In statistics, the standard deviation is a measure of the amount of variation or dispersion of a set of values.[1] A low standard deviation indicates that the values tend to be close to the mean (also called the expected value) of the set, while a high standard deviation indicates that the values are spread out over a wider range.


Standard deviation may be abbreviated SD, and is most commonly represented in mathematical texts and equations by the lower case Greek letter sigma σ, for the population standard deviation, or the Latin letter s, for the sample standard deviation.


The standard deviation of a random variable, sample, statistical population, data set, or probability distribution is the square root of its variance.

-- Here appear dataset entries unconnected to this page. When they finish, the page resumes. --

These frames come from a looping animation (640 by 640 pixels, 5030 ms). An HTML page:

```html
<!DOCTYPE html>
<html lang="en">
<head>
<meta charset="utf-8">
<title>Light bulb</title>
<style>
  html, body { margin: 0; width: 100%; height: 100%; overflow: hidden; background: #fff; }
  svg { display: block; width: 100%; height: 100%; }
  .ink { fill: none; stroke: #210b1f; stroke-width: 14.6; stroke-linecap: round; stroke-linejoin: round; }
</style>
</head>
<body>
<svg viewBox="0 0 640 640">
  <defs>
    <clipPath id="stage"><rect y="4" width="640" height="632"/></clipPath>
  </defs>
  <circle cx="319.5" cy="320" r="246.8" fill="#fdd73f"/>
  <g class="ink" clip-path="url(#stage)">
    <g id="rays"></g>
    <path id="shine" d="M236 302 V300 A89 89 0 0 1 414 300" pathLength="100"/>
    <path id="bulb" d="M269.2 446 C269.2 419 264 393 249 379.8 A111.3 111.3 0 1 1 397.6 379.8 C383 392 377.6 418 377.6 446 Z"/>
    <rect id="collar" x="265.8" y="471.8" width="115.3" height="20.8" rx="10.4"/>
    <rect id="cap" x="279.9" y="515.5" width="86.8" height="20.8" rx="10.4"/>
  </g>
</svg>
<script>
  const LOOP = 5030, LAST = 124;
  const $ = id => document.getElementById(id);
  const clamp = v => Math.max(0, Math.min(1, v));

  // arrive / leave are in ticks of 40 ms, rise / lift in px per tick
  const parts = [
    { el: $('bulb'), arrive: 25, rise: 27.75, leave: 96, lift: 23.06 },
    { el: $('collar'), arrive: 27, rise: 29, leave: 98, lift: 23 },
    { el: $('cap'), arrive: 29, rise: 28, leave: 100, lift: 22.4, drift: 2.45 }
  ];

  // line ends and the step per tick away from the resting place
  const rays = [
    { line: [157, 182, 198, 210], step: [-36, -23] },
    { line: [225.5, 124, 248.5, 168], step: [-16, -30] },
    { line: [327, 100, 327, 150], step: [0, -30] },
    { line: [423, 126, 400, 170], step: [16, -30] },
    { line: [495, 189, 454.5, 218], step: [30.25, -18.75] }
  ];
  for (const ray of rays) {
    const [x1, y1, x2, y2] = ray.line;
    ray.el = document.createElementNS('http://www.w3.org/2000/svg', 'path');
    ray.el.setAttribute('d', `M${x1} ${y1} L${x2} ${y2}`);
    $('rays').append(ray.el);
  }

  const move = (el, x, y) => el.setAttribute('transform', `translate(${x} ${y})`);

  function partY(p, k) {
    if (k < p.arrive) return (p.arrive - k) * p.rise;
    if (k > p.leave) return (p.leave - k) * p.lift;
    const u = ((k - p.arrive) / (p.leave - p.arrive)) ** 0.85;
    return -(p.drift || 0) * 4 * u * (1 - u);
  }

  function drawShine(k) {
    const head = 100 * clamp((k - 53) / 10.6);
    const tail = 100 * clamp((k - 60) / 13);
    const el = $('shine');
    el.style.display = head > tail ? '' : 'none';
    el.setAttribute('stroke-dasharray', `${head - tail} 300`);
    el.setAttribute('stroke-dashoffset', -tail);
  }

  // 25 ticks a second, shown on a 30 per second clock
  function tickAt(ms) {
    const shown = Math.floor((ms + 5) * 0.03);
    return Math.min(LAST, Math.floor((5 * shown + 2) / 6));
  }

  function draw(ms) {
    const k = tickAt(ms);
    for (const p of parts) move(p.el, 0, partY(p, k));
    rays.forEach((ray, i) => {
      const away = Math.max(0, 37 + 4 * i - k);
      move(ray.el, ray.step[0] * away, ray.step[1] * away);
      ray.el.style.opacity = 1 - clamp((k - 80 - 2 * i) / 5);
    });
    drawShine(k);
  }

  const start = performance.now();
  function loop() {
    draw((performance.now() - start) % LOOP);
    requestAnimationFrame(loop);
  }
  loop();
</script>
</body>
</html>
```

It is algebraically simpler, though in practice less robust, than the average absolute deviation.[2][3] A useful property of the standard deviation is that, unlike the variance, it is expressed in the same unit as the data.